When you're melting in a July heat wave, it's easy to fantasize about just a day or two of winterlike chill. What if you had an entire summer that ran hot and cold? That's what happened to New England in 1816, the "year without a summer." One farmer in Vermont called it "the most gloomy and extraordinary weather ever seen." Hi, I'm Dave Thurlow from the Mount Washington Observatory and this is The Weather Notebook.
This brutal cool down was caused by something halfway around the world. The volcano Tambora, in Indonesia, had blown its top a year earlier in the largest eruption of modern times. Millions of tons of ash were sent into the stratosphere, filtering out sunlight over much of the globe for the next several years.

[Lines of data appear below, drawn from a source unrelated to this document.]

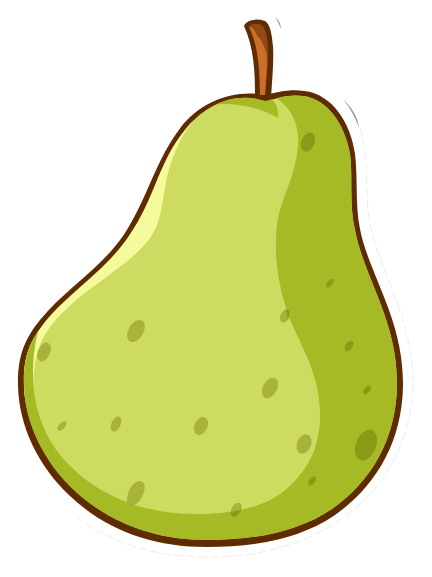
<!DOCTYPE html>
<html lang="en">
<head>
<meta charset="utf-8">
<title>Pear sticker</title>
<style>
:root {
  --paper: #ffffff;
  --outline: #5f2c02;
  --skin: #cddb60;
  --shade: #a6ba25;
  --highlight: #f5fa9c;
  --spot: #a9b23b;
  --spot-dark: #889a16;
  --stem: #914a13;
  --stem-light: #c96f2a;
  --sticker-shadow: #9a9f9a;
  --sticker-edge: #ececec;
}
html, body { margin: 0; height: 100%; overflow: hidden; background: var(--paper); }
svg { display: block; width: 432px; height: 577px; }
.outline { fill: var(--outline); }
.skin { fill: var(--skin); }
.shade { fill: var(--shade); }
.highlight { fill: var(--highlight); }
.spots { fill: var(--spot); }
.spots-dark { fill: var(--spot-dark); }
.stem { fill: var(--stem); }
.stem-light { fill: var(--stem-light); }
.sticker-edge { fill: none; stroke: var(--sticker-edge); stroke-width: 1; }
.sticker-shadow { fill: var(--sticker-shadow); }
</style>
</head>
<body>
<svg viewBox="0 0 432 577" role="img" aria-label="Green pear with a brown stem">
  <defs>
    <path id="body-shape" d="M266 101C278 98 290 94 303 96C328 99 345 125 350 154C353 176 349 205 355 230C364 278 398 321 397 386C396 438 372 481 332 509C298 532 254 540 207 540C155 540 110 523 75 491C45 463 25 424 24 386C23 355 31 341 42 326C64 296 105 272 129 236C155 199 158 163 185 130C204 106 233 91 266 101Z"/>
    <clipPath id="body-clip"><use href="#body-shape"/></clipPath>
  </defs>

  <g id="sticker">
    <path class="sticker-edge" d="M360 128C370 160 364 190 370 224C380 275 414 318 413 386C411 446 381 492 340 520C300 547 255 557 207 557C155 557 112 543 78 518" stroke-dasharray="9 3"/>
    <path class="sticker-shadow" d="M343 99C351 107 358 116 359 128C355 117 350 108 343 99Z"/>
    <path class="sticker-shadow" d="M275 17C279 20 281 24 281 29C279 25 278 21 275 17Z"/>
  </g>

  <g id="body">
    <path class="outline" d="M266 95C277 92 291 89 304 91C333 94 351 124 355 154C358 178 355 205 360 229C369 275 404 320 403 386C402 443 375 487 335 515C300 539 255 547 207 547C152 547 106 530 70 496C38 466 19 426 18 386C17 354 27 336 40 320C65 289 101 269 125 233C149 195 155 161 181 127C201 101 234 89 266 95Z"/>
    <use class="skin" href="#body-shape"/>
    <g clip-path="url(#body-clip)">
      <path class="highlight" d="M222 90C190 116 171 150 165 188C161 210 160 224 150 238C129 268 73 293 48 330C34 350 32 374 34 402L10 390L15 320L120 220L175 110Z"/>
      <path class="shade" d="M270 94C285 103 295 113 298 134C300 170 281 196 277 224C274 252 277 278 285 305C296 341 319 367 320 412C321 446 308 472 283 492C260 509 230 514 194 514C139 514 91 492 61 456C42 433 33 403 33 374C33 356 35 345 38 331L10 360V560H420V80Z"/>
      <path class="shade" d="M208 105C232 102 257 106 278 118C279 109 276 103 271 98L245 88H215Z"/>
    </g>
  </g>

  <g id="spots">
    <g class="spots">
      <ellipse cx="136" cy="331" rx="7.5" ry="12" transform="rotate(30 136 331)"/>
      <ellipse cx="44" cy="352" rx="6" ry="10" transform="rotate(25 44 352)"/>
      <ellipse cx="116" cy="424" rx="4.5" ry="8" transform="rotate(25 116 424)"/>
      <ellipse cx="62" cy="426" rx="3" ry="6" transform="rotate(42 62 426)"/>
      <ellipse cx="201" cy="426" rx="6.5" ry="9.5" transform="rotate(25 201 426)"/>
      <ellipse cx="270" cy="388" rx="7" ry="11" transform="rotate(30 270 388)"/>
      <ellipse cx="304" cy="444" rx="7" ry="10" transform="rotate(22 304 444)"/>
      <path d="M127 505C126 493 131 483 139 481C146 481 146 489 142 497C138 504 133 507 127 505Z"/>
    </g>
    <g class="spots-dark">
      <ellipse cx="308" cy="142" rx="6.5" ry="10" transform="rotate(22 308 142)"/>
      <ellipse cx="330" cy="283" rx="2.5" ry="5" transform="rotate(38 330 283)"/>
      <ellipse cx="349" cy="346" rx="3.5" ry="6" transform="rotate(35 349 346)"/>
      <ellipse cx="367" cy="390" rx="2.8" ry="5.3" transform="rotate(38 367 390)"/>
      <ellipse cx="366" cy="445" rx="10" ry="16" transform="rotate(22 366 445)"/>
      <ellipse cx="312" cy="481" rx="2.8" ry="5.3" transform="rotate(38 312 481)"/>
      <ellipse cx="236" cy="510" rx="4.5" ry="7.5" transform="rotate(28 236 510)"/>
    </g>
    <path class="spots" d="M231 512C231 507 235 503 239 503C241 505 241 507 240 510Z"/>
    <ellipse class="spots" cx="285" cy="316" rx="4.5" ry="7" transform="rotate(25 285 316)"/>
    <path class="spots-dark" d="M286 310C289 309 290 312 289 316L288 319Z"/>
  </g>

  <g id="stem">
    <path class="outline" d="M244 26C246 20 256 18 265 21C270 24 272 34 273 47C274 62 272 80 271 98C267 102 260 101 255 97C255 72 254 48 244 26Z"/>
    <path class="stem" d="M249 27C252 23 258 23 263 26C267 33 268 43 268 54C268 68 266 82 265 95H260C260 69 258 45 249 27Z"/>
    <path class="stem-light" d="M249 27C252 26 255 31 258 37C266 42 267 54 267 66L265 95H260C260 69 258 45 249 27Z"/>
    <path class="stem" d="M254 26L264 29C267 38 268 47 268 57C265 47 260 38 254 26Z"/>
  </g>
</svg>
</body>
</html>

Today's contributing writer is Bob Henson. The Weather Notebook is a production of the Mount Washington Observatory and recorded at the Weather Discovery Center science museum in North Conway, New Hampshire. Be sure to visit our website at weathernotebook.org. Funding for our show comes from Subaru and the National Science Foundation.